Commissioners recently held a public hearing on a series of four Michigan Natural Resources Trust Fund (MNRTF) grant applications for development of a multi-use bike and pedestrian trail along the east bank of the Grand River, to be submitted to the Michigan Department of Natural Resources (DNR).
The city’s riverbank walkway was constructed in unconnected segments over several years. The proposed project will close one of the most significant gaps and connect the city’s nonmotorized network to regional trails.
The Michigan DNR purchased the former railroad corridor along the east bank of the Grand River between Leonard and Ann streets in 2010. In 2019, the state conveyed the property to the city of Grand Rapids for the purpose of trail development.

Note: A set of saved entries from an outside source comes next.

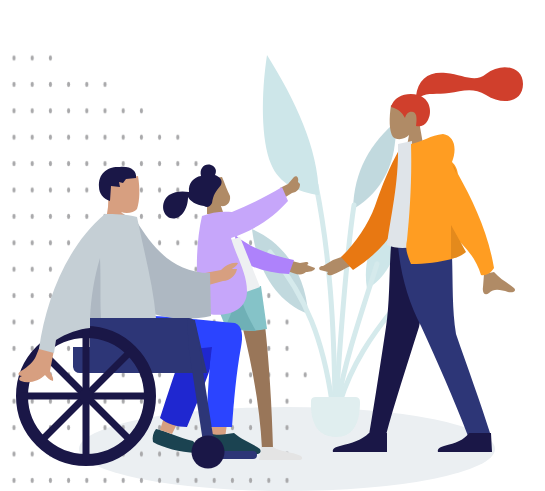
<!DOCTYPE html>
<html lang="en">
<head>
<meta charset="utf-8">
<title>Welcoming meeting</title>
<style>
:root {
  --paper: #ffffff; --dot: #a9a9ab; --ground: #ebeff2;
  --leaf: #cde6e9; --leaf-shade: #c1d9de; --stem: #d5eaec; --pot: #e0eeef;
  --ink: #1a1747; --navy: #2d3677; --blue: #2b44ff; --blue-deep: #1f27d0;
  --shirt: #c5cfd5; --shirt-shade: #aeb8c2; --shoe: #1b4351;
  --skin-light: #d79f80; --skin-mid: #b08b66; --skin-shade: #997659;
  --lilac: #c6a6fa; --violet: #ae82fb; --teal: #85c3c8; --teal-shade: #6fb0b6;
  --orange: #ff9d22; --orange-deep: #e87812; --orange-fold: #e48a1c;
  --red: #d03f2c; --tee: #dfe4e9;
}
html, body { margin: 0; background: var(--paper); overflow: hidden; }
svg { display: block; width: 545px; height: 491px; }
.ink { fill: var(--ink); }
.navy { fill: var(--navy); }
.skin-light { fill: var(--skin-light); }
.skin-mid { fill: var(--skin-mid); }
.skin-shade { fill: var(--skin-shade); }
.shirt { fill: var(--shirt); }
.shirt-shade { fill: var(--shirt-shade); }
.shoe { fill: var(--shoe); }
.leaf { fill: var(--leaf); }
.leaf-shade { fill: var(--leaf-shade); }
.stem { fill: none; stroke: var(--stem); stroke-width: 5; stroke-linecap: round; }
.wheel { fill: none; stroke: var(--ink); }
</style>
</head>
<body>
<svg viewBox="0 0 545 491" role="img" aria-label="A man in a wheelchair and a girl with a prosthetic leg greet a red-haired woman beside a tall plant">
  <defs>
    <pattern id="dots" x="4.9" y="44.8" width="18.2" height="26.4" patternUnits="userSpaceOnUse">
      <ellipse cx="9.1" cy="13.2" rx="1.6" ry="2.6" fill="var(--dot)"/>
    </pattern>
    <g id="spoke"><line x1="86" y1="331" x2="86" y2="461" stroke="var(--ink)" stroke-width="7"/></g>
  </defs>

  <g id="backdrop">
    <ellipse cx="287" cy="449" rx="208" ry="42" fill="var(--ground)"/>
    <polygon fill="url(#dots)" points="5,45 60,45 60,71 114,71 114,98 150,98 150,124 187,124 187,150 205,150 205,177 224,177 224,230 260,230 260,282 278,282 278,309 296,309 296,362 314,362 314,388 296,388 296,491 5,491"/>
  </g>

  <g id="plant">
    <path class="leaf-shade" d="M398 120C370 143 354 171 353 209C374 197 389 177 394 150Z"/>
    <path class="leaf" d="M398 215C373 233 362 258 367 289C384 279 394 262 399 238Z"/>
    <path class="leaf-shade" d="M252 229C256 263 272 300 308 314C306 276 285 243 252 229Z"/>
    <path class="stem" d="M316 185C330 255 334 325 335 402"/>
    <path class="stem" d="M354 205C345 265 341 335 336 402" stroke-width="4"/>
    <path class="stem" d="M270 252C307 298 323 340 332 402"/>
    <path class="stem" d="M377 264C358 323 344 365 338 402"/>
    <path class="stem" d="M394 308C372 335 352 364 340 402"/>
    <path class="leaf" d="M267 55C261 95 261 140 271 164C279 184 298 192 319 195C318 147 295 100 267 55Z"/>
    <path d="M311 401Q311 397 316 397H355Q360 397 360 402C360 424 353 437 336 437C318 437 310 423 311 401Z" fill="var(--pot)"/>
  </g>

  <g id="woman">
    <path fill="var(--red)" d="M416 96C418 79 429 71 446 73C464 75 475 83 486 74C501 62 523 66 523 84C523 102 503 106 486 95C473 87 462 91 449 93C437 95 428 92 420 97Z"/>
    <path class="skin-mid" d="M391 105C389 118 389 131 393 137C398 141 405 139 409 135L407 146L423 144L419 121L411 102Z"/>
    <path fill="var(--red)" d="M391 107C394 96 407 92 418 95C431 99 432 113 428 120C425 126 420 127 416 126C417 119 417 113 413 112C409 111 406 114 405 118C402 112 398 109 391 107Z"/>
    <path class="skin-mid" d="M344 256L353 265C345 268 338 273 332 275C328 276 326 274 328 272L320 270C318 268 320 266 323 266L333 260Z"/>
    <path fill="var(--orange-deep)" d="M399 150C390 166 382 185 375 206C368 225 355 244 341 257L353 270C370 259 385 246 395 228L413 190Z"/>
    <path class="ink" d="M391 246C389 271 390 301 386 327C381 360 375 400 369 435H386C394 405 407 365 419 327L434 250Z"/>
    <path class="navy" d="M398 246C401 277 409 303 421 326C437 361 454 399 468 436H491C480 401 467 366 456 334C452 309 453 285 452 255Z"/>
    <path class="ink" d="M369 433H387V452H333C332 449 335 447 340 446C352 443 362 440 369 433Z"/>
    <path class="ink" d="M469 433H491L492 452H438C437 449 440 447 444 446C456 443 464 440 469 433Z"/>
    <path fill="var(--tee)" d="M398 144L412 141L412 247C403 249 394 248 387 245C390 219 399 184 398 144Z"/>
    <path class="skin-mid" d="M484 274L494 272C500 279 508 283 514 288C517 291 513 293 508 292C501 290 494 288 489 293C485 296 482 293 483 287Z"/>
    <path fill="var(--orange)" d="M411 144C422 142 431 135 443 134C455 136 457 149 452 162C456 166 457 169 458 174C473 201 488 232 494 268C491 273 486 276 481 275C476 258 464 244 451 235L452 259C440 262 425 264 411 264C407 254 405 249 407 240C410 211 412 178 411 144Z"/>
    <path fill="var(--orange-fold)" d="M451 225L466 252C459 258 454 258 451 259Z"/>
    <path fill="var(--orange-fold)" d="M452 164L457 175L455 168Z"/>
  </g>

  <g id="girl">
    <path class="skin-shade" d="M242 325H265C269 361 272 408 273 449H262C260 407 252 365 242 325Z"/>
    <path d="M262 447H273C281 452 293 452 301 456Q304 459 300 460H259Z" fill="#e4e4e4"/>
    <path fill="var(--teal)" d="M211 291L261 286L267 329C253 332 239 331 226 328Z"/>
    <path fill="var(--teal-shade)" d="M240 292C242 306 249 318 256 331L225 328Z"/>
    <path class="skin-mid" d="M206 179L222 177C225 184 227 190 230 196C231 203 226 207 221 206L224 215L207 214L207 200Z"/>
    <path class="ink" d="M201 176C199 168 205 163 211 165C216 167 217 171 215 175C220 177 223 180 221 185C216 191 213 195 212 203C210 207 207 208 204 206C196 205 190 201 188 197C188 210 180 221 170 218C161 214 161 201 169 195C175 191 183 191 189 192C188 183 194 177 201 176Z"/>
    <path class="skin-mid" d="M288 260L300 263L306 262C309 262 309 264 307 265L315 268C315 271 309 272 306 272C302 276 296 275 286 270Z"/>
    <path fill="var(--violet)" d="M235 235C252 249 271 255 294 260L289 274C268 273 250 268 237 257Z"/>
    <path fill="#eef0f2" d="M231 240L240 237L260 287L246 292Z"/>
    <path class="skin-mid" d="M280 188L288 184L294 177C297 175 299 178 298 182L300 184C300 189 297 192 292 193L284 198Z"/>
    <path fill="var(--lilac)" d="M202 216C212 212 222 211 232 212C250 205 267 196 282 187L288 201C274 217 255 230 231 238C236 256 247 273 247 291C247 313 223 318 203 313C195 291 195 246 202 216Z"/>
  </g>

  <g id="man">
    <path class="shoe" d="M156 429C166 431 180 438 193 441Q199 447 196 453C180 452 163 448 153 442C152 437 153 433 156 429Z"/>
    <path class="skin-light" d="M165 414L179 420L172 434L160 430Z"/>
    <path fill="var(--blue-deep)" d="M186 342L218 342C211 371 199 398 187 427C177 427 167 424 160 418C168 393 176 368 186 342Z"/>
    <path class="skin-light" d="M212 424H227L225 438H211Z"/>
    <path class="shoe" d="M207 432C217 437 226 434 234 433C242 440 252 443 260 449Q262 453 258 454H206Z"/>
    <path fill="var(--blue)" d="M153 316C181 317 211 321 235 323C243 326 243 337 241 347C236 375 234 400 232 427H206C207 402 209 376 211 349L192 352Z"/>
    <path fill="var(--blue-deep)" d="M194 349L212 347L209 369L199 379Z"/>
    <path class="skin-light" d="M109 181L138 176C140 188 140 200 137 209C134 213 126 214 121 212L129 219L106 220L108 207Z"/>
    <path class="ink" d="M99 187C98 173 108 166 120 167C131 166 137 171 136 178L126 179L123 183L119 182L120 187L111 186L110 201C103 199 99 193 99 187Z"/>
    <path class="skin-light" d="M205 273L221 270C226 265 232 262 238 263C237 266 233 268 232 269H237C236 275 230 281 223 281L205 286Z"/>
    <path class="shirt-shade" d="M137 222C151 244 171 273 210 273L211 316C183 322 153 318 125 302Z"/>
  </g>

  <g id="wheelchair">
    <path class="navy" d="M73 347H90L89 318H189Q194 318 196 325L207 373H80Q74 373 73 367Z"/>
    <path class="navy" d="M187 320H195L214 442H203L189 350Z"/>
    <rect class="navy" x="205" y="451" width="52" height="8" rx="4"/>
    <circle class="ink" cx="208" cy="452" r="16.5"/>
    <circle class="wheel" cx="86" cy="396" r="64" stroke-width="12"/>
    <use href="#spoke"/>
    <use href="#spoke" transform="rotate(45 86 396)"/>
    <use href="#spoke" transform="rotate(90 86 396)"/>
    <use href="#spoke" transform="rotate(135 86 396)"/>
    <circle class="ink" cx="86" cy="396" r="7"/>
  </g>

  <g id="man-front">
    <path class="skin-light" d="M40 346L54 350L50 371C51 375 54 377 53 381C49 380 47 377 45 375C39 381 29 384 21 381C18 380 19 377 22 376C18 376 17 373 21 371C28 367 34 361 36 356Z"/>
    <path class="shirt" d="M105 214C114 214 126 214 137 217C144 252 153 284 156 318H90V328C79 329 67 333 56 340L54 353L39 349C46 300 66 247 105 214Z"/>
    <path class="shirt-shade" d="M100 258C101 279 100 300 101 318H90C91 298 94 278 100 258Z"/>
  </g>
</svg>
</body>
</html>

“This is the last remaining segment of trail connection through downtown Grand Rapids, and once completed it would provide full pedestrian and bicycle connectivity through Grand Rapids all the way up to the White Pine Trail, which is a very significant and important investment,” said Grand Rapids Parks and Recreation Director David Marquardt.
The three-quarter-mile section will connect Canal Park to Riverside Park and will close the gap between downtown Grand Rapids and the Fred Meijer White Pine Trial State Park going 92 miles north to Cadillac, as well as connecting to the Pere Marquette State Trail, Fred Meijer Pioneer Trail and Musketawa Trail.

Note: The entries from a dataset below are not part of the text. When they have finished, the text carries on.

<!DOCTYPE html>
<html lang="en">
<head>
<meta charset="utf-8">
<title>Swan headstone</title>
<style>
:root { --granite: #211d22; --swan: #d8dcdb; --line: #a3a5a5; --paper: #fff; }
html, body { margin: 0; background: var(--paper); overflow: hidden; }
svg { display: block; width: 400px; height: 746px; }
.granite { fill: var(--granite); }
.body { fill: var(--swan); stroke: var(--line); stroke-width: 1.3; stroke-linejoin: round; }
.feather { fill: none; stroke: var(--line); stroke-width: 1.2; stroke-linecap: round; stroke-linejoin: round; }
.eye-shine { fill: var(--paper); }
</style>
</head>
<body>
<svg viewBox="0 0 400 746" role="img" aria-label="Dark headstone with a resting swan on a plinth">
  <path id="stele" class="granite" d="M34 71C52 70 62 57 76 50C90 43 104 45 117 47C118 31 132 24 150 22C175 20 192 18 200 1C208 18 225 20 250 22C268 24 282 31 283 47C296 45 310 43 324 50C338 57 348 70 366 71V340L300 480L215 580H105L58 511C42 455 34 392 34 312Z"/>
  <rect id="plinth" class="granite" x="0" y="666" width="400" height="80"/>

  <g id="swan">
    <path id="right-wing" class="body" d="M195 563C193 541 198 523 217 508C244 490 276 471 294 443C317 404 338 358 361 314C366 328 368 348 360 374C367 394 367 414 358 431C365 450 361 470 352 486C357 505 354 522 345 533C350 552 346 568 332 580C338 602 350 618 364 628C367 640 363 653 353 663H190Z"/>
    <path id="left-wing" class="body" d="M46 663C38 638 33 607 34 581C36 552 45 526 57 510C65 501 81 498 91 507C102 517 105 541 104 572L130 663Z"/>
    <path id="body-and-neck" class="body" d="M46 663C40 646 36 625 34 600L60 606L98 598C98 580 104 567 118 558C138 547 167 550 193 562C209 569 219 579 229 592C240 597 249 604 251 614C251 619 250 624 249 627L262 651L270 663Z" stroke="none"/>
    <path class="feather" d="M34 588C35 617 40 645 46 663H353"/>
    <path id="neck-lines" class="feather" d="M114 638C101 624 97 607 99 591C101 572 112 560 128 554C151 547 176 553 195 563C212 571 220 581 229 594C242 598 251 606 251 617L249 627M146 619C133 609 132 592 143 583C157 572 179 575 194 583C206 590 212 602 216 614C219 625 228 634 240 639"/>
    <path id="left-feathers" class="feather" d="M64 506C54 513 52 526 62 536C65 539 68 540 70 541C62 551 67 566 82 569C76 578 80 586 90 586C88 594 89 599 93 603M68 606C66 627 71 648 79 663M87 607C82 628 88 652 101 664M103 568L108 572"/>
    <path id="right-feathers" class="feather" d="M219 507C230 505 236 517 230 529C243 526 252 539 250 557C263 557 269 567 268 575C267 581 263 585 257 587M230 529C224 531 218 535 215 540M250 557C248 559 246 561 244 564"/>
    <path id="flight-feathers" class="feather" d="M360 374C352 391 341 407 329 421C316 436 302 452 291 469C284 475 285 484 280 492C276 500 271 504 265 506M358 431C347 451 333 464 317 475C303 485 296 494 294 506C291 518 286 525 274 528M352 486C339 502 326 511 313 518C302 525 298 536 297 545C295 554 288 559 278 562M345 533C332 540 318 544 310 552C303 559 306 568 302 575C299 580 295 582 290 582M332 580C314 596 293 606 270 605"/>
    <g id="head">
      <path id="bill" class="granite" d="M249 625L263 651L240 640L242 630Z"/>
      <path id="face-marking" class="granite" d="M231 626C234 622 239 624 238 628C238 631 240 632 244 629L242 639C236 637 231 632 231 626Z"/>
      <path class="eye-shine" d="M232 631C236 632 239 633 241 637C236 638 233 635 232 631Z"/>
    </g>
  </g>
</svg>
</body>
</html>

The proposed trail design complies with ADA, Universal Design, AASHTO and River for All guidelines. It includes a universally accessible 12-foot-wide concrete shared use trail, universally accessible 14-foot-wide elevated boardwalk, native planting restoration and rain gardens at the bottom of side slopes to manage stormwater, native trees, LED lighting, benches with accessible companion seating, a bike repair station, trash cans and signage.
The trail includes three underpasses under Leonard Street, Ann Street and the GR Eastern Railroad bridge and connections to Monroe Avenue and the bike lanes.

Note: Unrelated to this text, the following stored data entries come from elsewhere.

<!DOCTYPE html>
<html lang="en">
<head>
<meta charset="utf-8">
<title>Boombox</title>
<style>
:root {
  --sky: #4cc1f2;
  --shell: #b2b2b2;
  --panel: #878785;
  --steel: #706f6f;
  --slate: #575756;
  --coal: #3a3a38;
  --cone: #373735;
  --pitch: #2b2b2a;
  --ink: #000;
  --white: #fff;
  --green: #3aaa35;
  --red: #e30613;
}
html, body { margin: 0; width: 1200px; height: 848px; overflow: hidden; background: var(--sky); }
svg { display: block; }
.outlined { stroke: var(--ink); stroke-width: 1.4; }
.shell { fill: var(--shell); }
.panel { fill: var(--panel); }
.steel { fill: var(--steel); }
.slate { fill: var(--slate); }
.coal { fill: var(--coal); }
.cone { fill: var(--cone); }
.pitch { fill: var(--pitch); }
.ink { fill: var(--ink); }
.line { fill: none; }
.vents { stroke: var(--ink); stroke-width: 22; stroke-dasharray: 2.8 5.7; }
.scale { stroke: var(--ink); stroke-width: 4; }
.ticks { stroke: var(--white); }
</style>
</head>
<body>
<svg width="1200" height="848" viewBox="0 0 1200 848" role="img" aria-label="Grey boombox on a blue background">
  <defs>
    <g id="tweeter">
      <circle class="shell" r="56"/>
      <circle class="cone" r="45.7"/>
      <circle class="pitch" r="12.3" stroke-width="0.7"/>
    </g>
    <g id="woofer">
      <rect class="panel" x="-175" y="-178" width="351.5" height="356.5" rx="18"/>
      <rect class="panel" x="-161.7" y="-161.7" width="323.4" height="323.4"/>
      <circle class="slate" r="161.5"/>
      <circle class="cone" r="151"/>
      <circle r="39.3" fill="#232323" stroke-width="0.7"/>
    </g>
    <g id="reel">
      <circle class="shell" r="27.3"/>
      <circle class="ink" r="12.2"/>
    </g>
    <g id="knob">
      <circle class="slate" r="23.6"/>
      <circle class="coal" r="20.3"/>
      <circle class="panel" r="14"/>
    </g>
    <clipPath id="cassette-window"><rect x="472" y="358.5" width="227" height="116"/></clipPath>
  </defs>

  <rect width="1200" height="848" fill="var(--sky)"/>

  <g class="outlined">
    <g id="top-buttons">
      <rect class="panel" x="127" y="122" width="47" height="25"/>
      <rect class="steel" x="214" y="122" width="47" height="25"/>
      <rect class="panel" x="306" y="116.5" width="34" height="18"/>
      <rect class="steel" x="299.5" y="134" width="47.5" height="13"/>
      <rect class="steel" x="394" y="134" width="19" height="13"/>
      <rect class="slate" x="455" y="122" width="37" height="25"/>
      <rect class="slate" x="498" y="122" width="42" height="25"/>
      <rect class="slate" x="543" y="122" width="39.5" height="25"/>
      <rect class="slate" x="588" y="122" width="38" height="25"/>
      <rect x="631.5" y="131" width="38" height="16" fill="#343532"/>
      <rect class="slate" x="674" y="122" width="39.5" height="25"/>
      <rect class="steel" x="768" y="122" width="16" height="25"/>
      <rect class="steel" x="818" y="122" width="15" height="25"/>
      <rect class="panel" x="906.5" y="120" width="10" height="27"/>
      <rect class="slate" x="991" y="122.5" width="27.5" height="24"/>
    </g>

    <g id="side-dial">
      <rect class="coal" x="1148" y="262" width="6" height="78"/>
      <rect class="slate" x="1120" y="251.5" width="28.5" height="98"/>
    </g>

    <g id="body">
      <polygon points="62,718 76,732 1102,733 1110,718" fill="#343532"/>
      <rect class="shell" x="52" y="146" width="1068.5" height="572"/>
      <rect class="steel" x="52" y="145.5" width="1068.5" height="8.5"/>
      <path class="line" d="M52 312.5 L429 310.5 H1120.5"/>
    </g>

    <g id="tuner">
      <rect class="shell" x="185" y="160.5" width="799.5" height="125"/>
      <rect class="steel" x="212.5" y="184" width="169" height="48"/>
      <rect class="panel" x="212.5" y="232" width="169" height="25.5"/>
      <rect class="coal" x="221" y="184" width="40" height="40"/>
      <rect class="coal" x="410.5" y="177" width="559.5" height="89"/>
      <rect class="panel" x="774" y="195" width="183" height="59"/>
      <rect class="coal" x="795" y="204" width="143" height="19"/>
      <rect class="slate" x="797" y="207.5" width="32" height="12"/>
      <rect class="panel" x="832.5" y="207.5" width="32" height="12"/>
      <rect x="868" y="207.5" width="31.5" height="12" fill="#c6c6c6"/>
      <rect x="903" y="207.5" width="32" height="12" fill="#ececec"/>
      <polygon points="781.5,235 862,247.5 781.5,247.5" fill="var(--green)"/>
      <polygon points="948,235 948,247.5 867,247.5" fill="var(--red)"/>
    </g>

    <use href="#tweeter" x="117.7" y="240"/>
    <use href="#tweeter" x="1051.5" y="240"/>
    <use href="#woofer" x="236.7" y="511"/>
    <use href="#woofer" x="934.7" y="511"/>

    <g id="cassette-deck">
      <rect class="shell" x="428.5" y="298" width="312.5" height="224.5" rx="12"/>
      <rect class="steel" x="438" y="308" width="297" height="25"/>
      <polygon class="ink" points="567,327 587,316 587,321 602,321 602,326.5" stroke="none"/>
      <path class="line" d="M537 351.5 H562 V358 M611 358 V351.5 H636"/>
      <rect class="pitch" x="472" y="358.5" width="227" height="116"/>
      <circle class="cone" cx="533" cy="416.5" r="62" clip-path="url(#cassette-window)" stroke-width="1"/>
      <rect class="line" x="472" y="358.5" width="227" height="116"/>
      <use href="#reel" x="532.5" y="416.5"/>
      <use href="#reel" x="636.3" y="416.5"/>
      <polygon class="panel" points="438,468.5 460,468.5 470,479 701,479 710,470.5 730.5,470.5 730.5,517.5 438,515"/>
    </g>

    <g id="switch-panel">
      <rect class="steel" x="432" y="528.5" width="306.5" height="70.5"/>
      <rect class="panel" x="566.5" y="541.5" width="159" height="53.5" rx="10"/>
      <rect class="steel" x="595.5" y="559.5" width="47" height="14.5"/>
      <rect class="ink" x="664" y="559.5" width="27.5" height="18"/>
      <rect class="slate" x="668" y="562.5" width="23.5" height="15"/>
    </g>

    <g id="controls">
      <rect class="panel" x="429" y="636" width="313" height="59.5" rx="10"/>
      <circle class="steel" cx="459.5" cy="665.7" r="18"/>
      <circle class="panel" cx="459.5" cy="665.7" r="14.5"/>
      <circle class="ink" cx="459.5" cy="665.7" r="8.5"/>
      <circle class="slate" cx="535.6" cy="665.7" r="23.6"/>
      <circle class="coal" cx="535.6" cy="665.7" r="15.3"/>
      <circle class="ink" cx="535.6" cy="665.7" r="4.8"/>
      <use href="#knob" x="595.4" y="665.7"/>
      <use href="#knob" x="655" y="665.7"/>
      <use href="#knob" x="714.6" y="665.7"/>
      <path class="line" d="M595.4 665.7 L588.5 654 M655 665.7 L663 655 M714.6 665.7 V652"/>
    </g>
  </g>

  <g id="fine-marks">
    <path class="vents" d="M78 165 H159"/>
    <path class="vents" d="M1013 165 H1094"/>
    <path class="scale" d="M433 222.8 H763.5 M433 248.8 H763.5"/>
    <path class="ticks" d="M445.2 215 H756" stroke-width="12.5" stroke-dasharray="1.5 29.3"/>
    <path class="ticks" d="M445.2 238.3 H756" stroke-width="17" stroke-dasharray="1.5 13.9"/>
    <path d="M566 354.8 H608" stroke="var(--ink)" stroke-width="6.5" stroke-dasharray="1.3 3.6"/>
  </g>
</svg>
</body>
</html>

The total project cost is estimated to be $6,375,435, and the estimated MNRTF grant-eligible project cost is $5,164,819. The project has been broken into four separate trail segments corresponding to four grant applications totaling a request of $1,200,000.
Marquardt told the commission the reason for the four separate applications is because MNRTF grants are capped at $300,000 each.
The four segments are as follows:
Segment 1 connects to the existing trail south of Leonard Street and takes it under Leonard Street Bridge and back up to grade with trail and boardwalk. The total grant-eligible project cost is $1,568,643.
Segment 2 runs north of Leonard Street to the railroad property, including a spur to Monroe Avenue and the existing bike lanes. Total grant-eligible project cost is $1,356,176.
Segment 3 commences north of the railroad property to the south side of Ann Street, including eastward along Ann to Monroe Avenue and the existing bike lanes. Total grant-eligible project cost is $665,800.
Segment 4 is the trail and boardwalk under Ann Street connecting to the existing trail north of Ann. The total grant-eligible project cost is $1,574,200.
The MNRTF requires a 25% match of total project cost for each application. The required match will be met with a combination of parks millage (minimum $75,000 per segment), federal Transportation Alternatives Program (TAP) funds and City Capital Reserve appropriations. The city also is working with West Michigan Trails and Greenways for private philanthropic fundraising.
Millage funds already have been committed. The city is waiting for the results of the TAP grant application, which was submitted to the Michigan Department of Transportation in October 2020.
The project was approved by the Grand Rapids Parks and Recreation Advisory Board at its meeting on Jan. 6.
The grant submission deadline is for April 1. If the grant is awarded, the city will be notified by December, and the state will give the agreed-upon awards in spring 2022.
Construction for the Rivers Edge Trail is anticipated for spring 2023 if the application is approved.